But all of the unknowns, coupled with the vast search area roughly the size of Los Angeles, has made finding anything linked to Malaysia Airlines Flight 370 an uneasy prospect, said David Learmont, operations and safety editor at Flight International magazine.
“MH370 is a different ball game,” Learmont said. “We know nothing.”
The Air France tragedy shares some eerie similarities with the missing Malaysia Airlines jet — neither plane sent a distress signal — but the French plane’s recovery benefited from its altitude and low speed when it hit the water, Learmont said.
“It’s the reason why there was floating wreckage as well as some big bits on the seabed when, after two years of search, they found the wreckage,” he added.
So far, officials can’t provide the circumstances for why Flight 370, which was supposed to arrive March 8 in Beijing from Kuala Lumpur, deliberately flew thousands of miles off course over the southern Indian Ocean. The rate at which it struck the water is also unclear.
“Oceanographers have said that the sea floor in this area is very silty, so anything heavy — engine parts, wing spars — may sink in, in which case … we may not be able to ‘see’ anything,” Learmont said.
An unmanned U.S.-made submarine has been using sonar to scour the ocean floor some 15,000 feet down. Air France, which carried 228 people on board, was discovered 12,795 feet below the surface.
While it makes finding Flight 370 more difficult the further down it may have sunk, that could actually benefit the search for remains.
“I thought to myself, she found her grave in the sea, and it was OK for me. Now it disturbs us again.”

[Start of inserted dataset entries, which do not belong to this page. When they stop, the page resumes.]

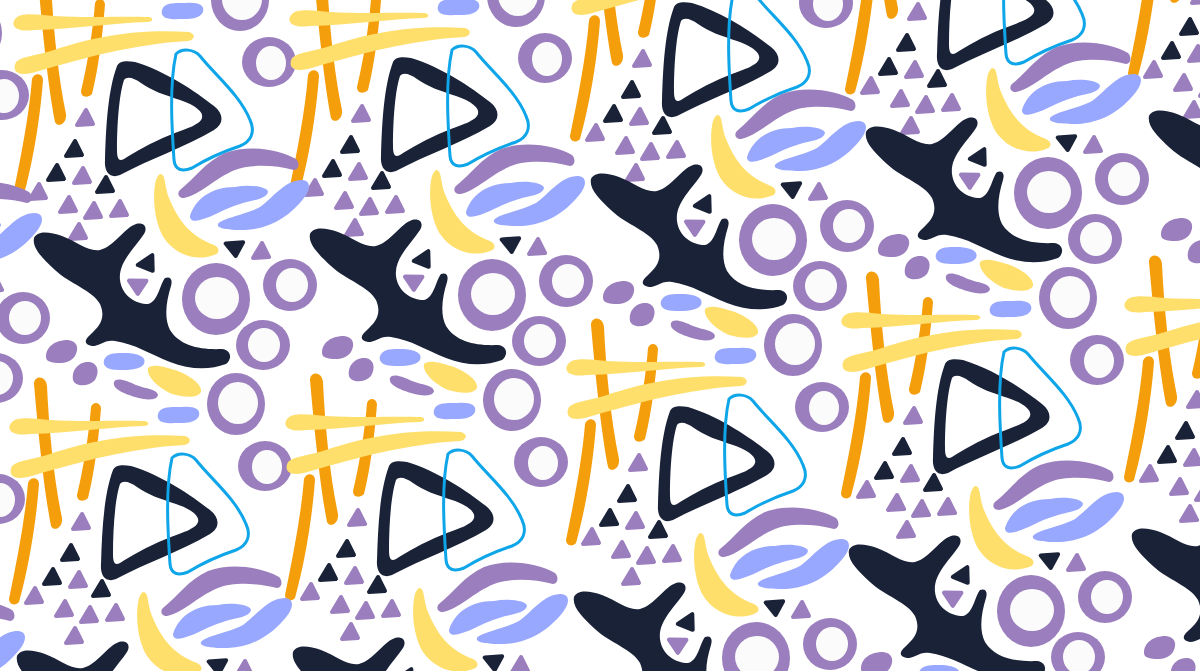
<!DOCTYPE html>
<html lang="en">
<head>
<meta charset="utf-8">
<title>Abstract shapes pattern</title>
<style>
:root {
  --paper: #ffffff;
  --ring-centre: #fbfbfb;
  --ink: #1a2238;
  --purple: #9b7ebd;
  --blue: #99a8ff;
  --yellow: #ffdf6b;
  --orange: #f59e0b;
  --cyan: #0ea5e9;
}
html, body { margin: 0; overflow: hidden; background: var(--paper); }
.pattern { display: block; width: 1200px; height: 671px; }
.ink { fill: var(--ink); color: var(--ink); }
.purple { fill: var(--purple); color: var(--purple); }
.blue { fill: var(--blue); }
.yellow { fill: var(--yellow); }
.orange { fill: var(--orange); }
.centre { fill: var(--ring-centre); }
.outline { fill: none; stroke: var(--cyan); stroke-width: 3; }
.chip { stroke: currentColor; stroke-width: 4; stroke-linejoin: round; }
</style>
</head>
<body>
<svg class="pattern" viewBox="0 0 1200 671" role="img" aria-label="Seamless pattern of abstract hand-cut shapes">
  <defs>
    <path id="chip" class="chip" d="M-8 7 L1 -8 L8 6 Z"/>

    <g id="sticks-and-triangles">
      <g class="orange">
        <path d="M34 384C34 375 46 375 47 386C49 430 54 480 62 518C63 528 54 532 51 526C44 490 38 430 34 384Z"/>
        <path d="M91 407C93 401 100 402 101 408C99 435 95 470 88 498C84 502 77 502 77 495C83 470 89 435 91 407Z"/>
        <path d="M28 483C30 476 39 477 39 484C36 525 28 570 19 602C16 606 9 605 9 599C17 560 25 520 28 483Z"/>
      </g>
      <g class="yellow">
        <path d="M12 422C18 416 35 419 50 420C85 422 120 420 145 421C150 422 149 426 144 426C110 427 70 433 30 434C10 437 6 428 12 422Z"/>
        <path d="M12 466C18 460 35 459 50 454C90 441 130 433 185 436C192 438 191 444 184 445C130 448 80 462 35 475C15 482 7 476 12 466Z"/>
      </g>
      <path class="blue" d="M158 414C160 406 172 407 182 407C194 406 201 409 199 416C196 423 186 423 174 423C163 424 156 421 158 414Z"/>
      <ellipse class="purple" cx="236" cy="404" rx="29" ry="31"/>
      <ellipse class="centre" cx="238" cy="403" rx="20" ry="21"/>
      <ellipse class="purple" cx="265" cy="466" rx="27" ry="25"/>
      <ellipse class="centre" cx="267" cy="467" rx="15" ry="17"/>
      <g transform="translate(-4 404)">
        <path class="ink" fill-rule="evenodd" d="M117 66C120 60 128 61 135 62C165 71 195 91 214 106C224 114 224 124 214 130C185 147 150 159 120 175C110 179 104 172 105 160C106 125 108 90 117 66ZM124 80C127 76 134 78 141 83C152 91 165 95 180 100C195 105 204 112 202 118C200 125 185 129 170 135C150 143 135 152 124 159C118 162 117 157 117 150C117 125 119 95 124 80Z"/>
        <path class="outline" d="M176 54C182 48 194 49 200 56C215 75 240 95 250 120C256 133 250 142 240 146C222 152 205 160 192 168C182 172 175 170 174 160C172 130 169 85 176 54Z"/>
        <g class="ink">
          <use href="#chip" x="74" y="149"/>
          <use href="#chip" x="56" y="173"/>
          <use href="#chip" x="105" y="185"/>
        </g>
        <g class="purple">
          <use href="#chip" x="85" y="118"/>
          <use href="#chip" x="82" y="176"/>
          <use href="#chip" x="38" y="192"/>
          <use href="#chip" x="68" y="205"/>
          <use href="#chip" x="93" y="211"/>
          <use href="#chip" x="119" y="209"/>
          <use href="#chip" x="78" y="232"/>
        </g>
      </g>
    </g>

    <g id="leaves-and-splash">
      <path class="purple" d="M180 190C195 178 205 162 225 153C250 144 280 150 296 159C300 163 299 170 294 170C275 165 250 164 235 170C215 178 200 195 184 198C178 198 177 193 180 190Z"/>
      <g class="blue">
        <path d="M190 216C195 200 210 187 235 187C250 184 268 187 268 192C266 200 250 200 240 204C225 208 215 216 200 220C193 222 190 220 190 216Z"/>
        <path d="M218 224C222 218 245 215 260 207C275 196 285 180 302 180C312 181 310 190 304 198C290 216 270 229 245 230C230 230 216 229 218 224Z"/>
      </g>
      <path class="yellow" d="M160 174C166 174 164 185 169 198C178 220 190 236 214 245C220 248 220 253 214 255C195 262 175 254 164 238C154 222 152 195 156 180Q158 175 160 174Z"/>
      <path class="ink" d="M34 238C38 230 50 232 62 236C78 242 88 252 100 250C115 246 124 228 136 224C144 222 148 227 144 234C135 248 118 262 120 280C122 296 136 304 148 304C158 302 160 284 165 278C170 276 173 279 171 286C166 302 164 318 170 330C180 346 200 350 222 349C232 350 232 360 226 364C210 370 190 370 170 362C150 354 135 344 115 341C105 339 100 346 92 346C84 345 84 340 90 335C100 326 106 318 100 304C92 290 70 284 55 270C42 258 32 248 34 238Z"/>
      <g class="ink">
        <use href="#chip" transform="translate(236 246) rotate(55)"/>
        <use href="#chip" transform="translate(148 262) rotate(25)"/>
      </g>
      <g class="purple">
        <use href="#chip" x="261" y="251"/>
        <use href="#chip" transform="translate(139 284) rotate(60)"/>
      </g>
      <ellipse class="purple" cx="216" cy="299" rx="34" ry="36"/>
      <ellipse class="centre" cx="217" cy="298" rx="22" ry="21"/>
      <ellipse class="purple" cx="290" cy="285" rx="27" ry="26"/>
      <ellipse class="centre" cx="292" cy="285" rx="16" ry="17"/>
      <ellipse class="purple" cx="263" cy="345" rx="27" ry="25"/>
      <ellipse class="centre" cx="264" cy="345" rx="16" ry="17"/>
      <path class="purple" d="M46 357C46 346 56 340 68 340C78 341 79 349 75 356C70 364 58 364 51 362Q46 361 46 357Z"/>
      <path class="purple" d="M73 380C71 369 80 361 90 362C99 364 99 373 95 380C89 387 75 387 73 380Z"/>
      <path class="blue" d="M104 360C107 352 118 353 128 353C139 354 147 357 144 364C140 370 128 370 119 370C109 370 102 367 104 360Z"/>
      <path class="purple" d="M114 382C116 377 126 380 136 385C146 389 157 389 158 395C157 401 145 400 135 397C125 394 112 389 114 382Z"/>
      <path class="yellow" d="M148 368C153 363 166 367 178 371C190 376 202 384 201 392C197 399 183 397 172 394C160 389 146 377 148 368Z"/>
    </g>

    <g id="upper-row">
      <use href="#sticks-and-triangles" x="-267" y="33"/>
      <use href="#sticks-and-triangles"/>
      <use href="#sticks-and-triangles" x="276" y="-4"/>
      <use href="#sticks-and-triangles" x="557" y="-59"/>
      <use href="#sticks-and-triangles" x="832" y="-106"/>
      <use href="#sticks-and-triangles" x="1115" y="-122"/>
    </g>
    <g id="lower-row">
      <use href="#leaves-and-splash" x="-267" y="33"/>
      <use href="#leaves-and-splash"/>
      <use href="#leaves-and-splash" x="276" y="-4"/>
      <use href="#leaves-and-splash" x="557" y="-59"/>
      <use href="#leaves-and-splash" x="832" y="-106"/>
      <use href="#leaves-and-splash" x="1115" y="-122"/>
    </g>
  </defs>

  <rect width="1200" height="671" fill="var(--paper)"/>
  <use href="#upper-row" x="4" y="-404"/>
  <use href="#upper-row"/>
  <use href="#lower-row"/>
  <use href="#lower-row" x="-17" y="418"/>
</svg>
</body>
</html>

That’s because there are fewer animals to disturb the wreckage site at that depth, said Robert Jensen, CEO of Kenyon International Emergency Services, a private firm that has helped airlines in the recovery process after a crash.
Fragments of human remains could be located, and investigators would be able to use DNA and forensics to determine whom they belong to.
That was the case with Air France, in which one of the skeletal remains dredged up in 2011 was discovered strapped into a seat.
Jensen said the Indian Ocean’s depth would require an unmanned vehicle to haul the wreckage to the surface — a painstaking process that could also be controversial, opening up wounds among family members, some of whom might rather their loved ones be left entombed in the ocean.
Others, however, may want the remains recovered, even if there’s a risk the machinery could damage them.
Air France families who thought they lost their loved ones for good in 2009 experienced emotional turmoil when new remains were found during a renewed search in 2011.
Winifried Schmidt, who lost his 27-year-old daughter in the accident, had mixed emotions, he told USA Today.
“I thought I had put it to peace already,” he said at the time, adding, “I thought to myself, she found her grave in the sea, and it was OK for me. Now it disturbs us again.”